> **EXERCISE DIRECTIONS**: Please indicate the number of lines in the listing below that include the string "items"; add nothing else.
######
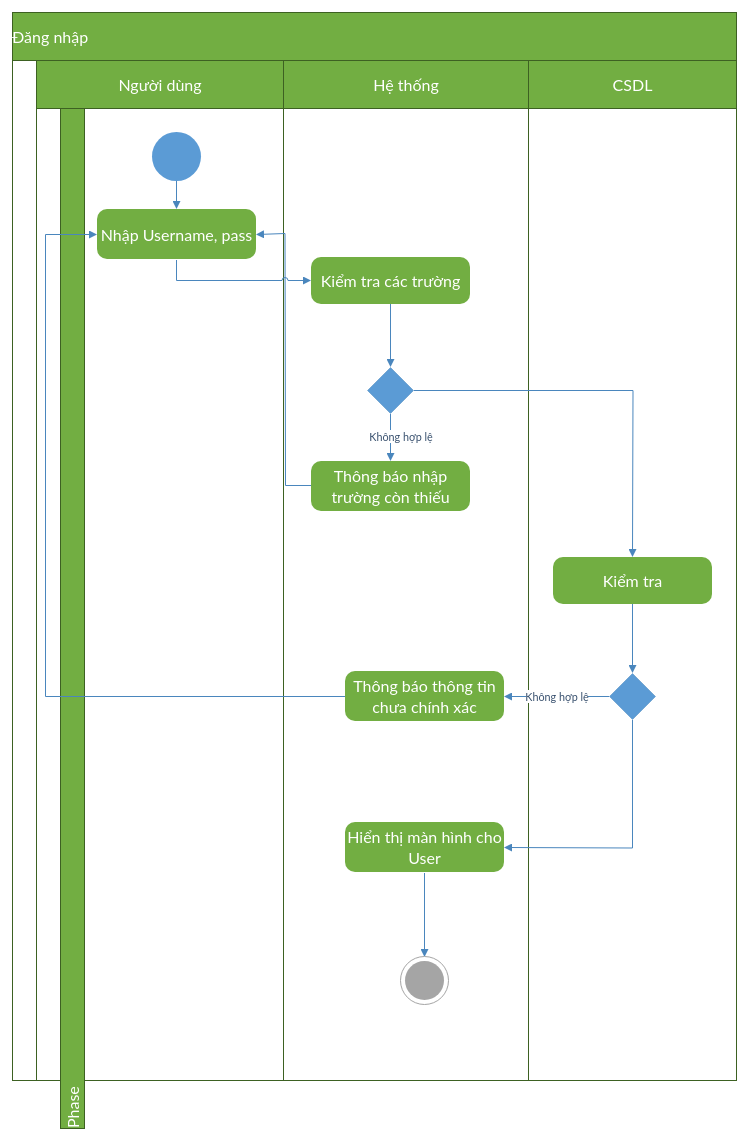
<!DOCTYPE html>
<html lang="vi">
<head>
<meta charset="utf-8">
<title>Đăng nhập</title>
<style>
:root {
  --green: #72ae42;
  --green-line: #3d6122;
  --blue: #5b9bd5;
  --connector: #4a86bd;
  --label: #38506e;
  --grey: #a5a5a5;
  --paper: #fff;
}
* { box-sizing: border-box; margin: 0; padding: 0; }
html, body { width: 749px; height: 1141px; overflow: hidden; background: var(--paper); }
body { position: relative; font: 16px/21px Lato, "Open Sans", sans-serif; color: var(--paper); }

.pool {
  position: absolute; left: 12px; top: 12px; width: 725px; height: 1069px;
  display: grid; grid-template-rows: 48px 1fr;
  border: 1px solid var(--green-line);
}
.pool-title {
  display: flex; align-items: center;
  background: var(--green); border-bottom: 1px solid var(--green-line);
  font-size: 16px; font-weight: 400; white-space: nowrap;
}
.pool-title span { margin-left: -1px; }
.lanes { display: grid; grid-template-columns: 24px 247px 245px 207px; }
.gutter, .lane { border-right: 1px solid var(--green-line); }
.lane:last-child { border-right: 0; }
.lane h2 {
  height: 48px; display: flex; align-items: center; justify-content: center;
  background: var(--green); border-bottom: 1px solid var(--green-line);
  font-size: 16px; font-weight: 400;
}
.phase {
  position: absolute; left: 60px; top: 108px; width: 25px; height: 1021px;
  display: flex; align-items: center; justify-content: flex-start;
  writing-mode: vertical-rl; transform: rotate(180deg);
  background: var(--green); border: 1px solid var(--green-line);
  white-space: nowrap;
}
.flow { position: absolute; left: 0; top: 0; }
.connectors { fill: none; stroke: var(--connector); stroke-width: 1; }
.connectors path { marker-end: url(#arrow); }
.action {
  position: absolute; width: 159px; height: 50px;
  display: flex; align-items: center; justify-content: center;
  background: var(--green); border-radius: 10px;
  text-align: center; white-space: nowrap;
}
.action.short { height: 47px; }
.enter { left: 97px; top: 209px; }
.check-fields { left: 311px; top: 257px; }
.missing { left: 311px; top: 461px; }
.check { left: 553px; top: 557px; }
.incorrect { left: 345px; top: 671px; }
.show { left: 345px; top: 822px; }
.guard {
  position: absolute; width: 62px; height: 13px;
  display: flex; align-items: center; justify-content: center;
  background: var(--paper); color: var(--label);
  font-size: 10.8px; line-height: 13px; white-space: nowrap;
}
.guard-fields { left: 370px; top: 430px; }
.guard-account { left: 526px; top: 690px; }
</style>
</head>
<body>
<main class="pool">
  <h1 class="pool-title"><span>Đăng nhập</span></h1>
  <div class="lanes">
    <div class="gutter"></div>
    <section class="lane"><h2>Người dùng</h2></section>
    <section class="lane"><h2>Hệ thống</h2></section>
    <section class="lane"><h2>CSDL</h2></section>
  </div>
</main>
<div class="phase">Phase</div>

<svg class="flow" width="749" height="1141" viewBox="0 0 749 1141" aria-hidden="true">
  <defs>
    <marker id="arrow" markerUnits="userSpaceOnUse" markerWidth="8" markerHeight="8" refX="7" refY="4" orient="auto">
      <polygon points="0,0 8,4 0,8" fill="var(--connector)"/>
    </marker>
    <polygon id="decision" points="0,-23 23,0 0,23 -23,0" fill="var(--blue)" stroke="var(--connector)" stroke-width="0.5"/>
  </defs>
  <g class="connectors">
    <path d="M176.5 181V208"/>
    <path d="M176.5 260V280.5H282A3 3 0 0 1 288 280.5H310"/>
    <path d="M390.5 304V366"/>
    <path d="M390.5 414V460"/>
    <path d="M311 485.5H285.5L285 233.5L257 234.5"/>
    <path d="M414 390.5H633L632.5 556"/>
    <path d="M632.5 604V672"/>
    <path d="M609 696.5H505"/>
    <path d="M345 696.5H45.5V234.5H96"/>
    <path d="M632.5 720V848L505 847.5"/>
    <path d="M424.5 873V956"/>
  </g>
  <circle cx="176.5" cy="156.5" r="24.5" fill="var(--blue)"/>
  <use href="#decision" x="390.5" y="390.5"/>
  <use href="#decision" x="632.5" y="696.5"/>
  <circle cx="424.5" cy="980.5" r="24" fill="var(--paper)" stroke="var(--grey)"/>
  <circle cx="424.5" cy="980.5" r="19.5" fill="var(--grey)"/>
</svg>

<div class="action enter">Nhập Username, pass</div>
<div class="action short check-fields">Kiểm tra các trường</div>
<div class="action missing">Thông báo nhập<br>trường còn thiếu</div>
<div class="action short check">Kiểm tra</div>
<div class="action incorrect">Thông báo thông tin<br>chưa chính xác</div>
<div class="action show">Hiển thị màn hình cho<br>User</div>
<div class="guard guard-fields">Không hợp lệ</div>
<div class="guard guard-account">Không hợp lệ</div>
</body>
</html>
######
> **FINISHED EXERCISE**: 5